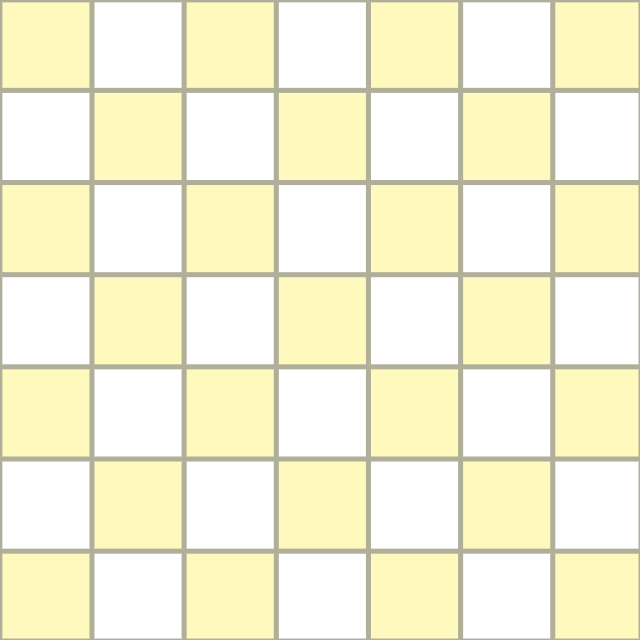
A Shadertoy shader for this pattern:

```glsl
// Pale yellow and white checkerboard tiles separated by grey-olive grout lines.

#define PITCH 0.1440                      // tile spacing
#define ORIGIN vec2(-0.0003, -0.0028)     // first grid crossing, from the top left
#define LINE_WIDTH 0.0079
#define FRAME_NEAR 0.0037                 // left and top edge strips
#define FRAME_FAR 0.0023                  // right and bottom edge strips
#define YELLOW vec3(1.0, 0.975, 0.74)
#define WHITE vec3(1.0)
#define GROUT vec3(0.69, 0.685, 0.60)

// Coverage of a shape from its signed distance, smoothed over one pixel
float coverage(float dist, float pixel) {
    return clamp(0.5 - dist / pixel, 0.0, 1.0);
}

// Signed distance to the nearest grout line along one axis
float groutDistance(float cell) {
    float toLine = abs(cell - round(cell)) * PITCH;
    return toLine - 0.5 * LINE_WIDTH;
}

// Signed distance to the strips at both ends of one axis
float frameDistance(float x) {
    return min(x - FRAME_NEAR, 1.0 - FRAME_FAR - x);
}

void mainImage(out vec4 fragColor, in vec2 fragCoord) {
    vec2 pixel = 1.0 / iResolution.xy;
    vec2 p = fragCoord * pixel;
    p.y = 1.0 - p.y;                      // rows count down from the top

    // Alternating tiles
    vec2 cell = (p - ORIGIN) / PITCH;
    vec2 id = floor(cell);
    float parity = mod(id.x + id.y, 2.0);
    vec3 color = mix(YELLOW, WHITE, parity);

    // Grout lines and outer frame
    float distX = min(groutDistance(cell.x), frameDistance(p.x));
    float distY = min(groutDistance(cell.y), frameDistance(p.y));
    float grout = max(coverage(distX, pixel.x), coverage(distY, pixel.y));
    color = mix(color, GROUT, grout);

    fragColor = vec4(color, 1.0);
}
```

Your task ▸ Lines with "cell" in them are what the answer must contain; copy each from the records above.

The completed task ▸
float groutDistance(float cell) {
    float toLine = abs(cell - round(cell)) * PITCH;
    vec2 cell = (p - ORIGIN) / PITCH;
    vec2 id = floor(cell);
    float distX = min(groutDistance(cell.x), frameDistance(p.x));
    float distY = min(groutDistance(cell.y), frameDistance(p.y));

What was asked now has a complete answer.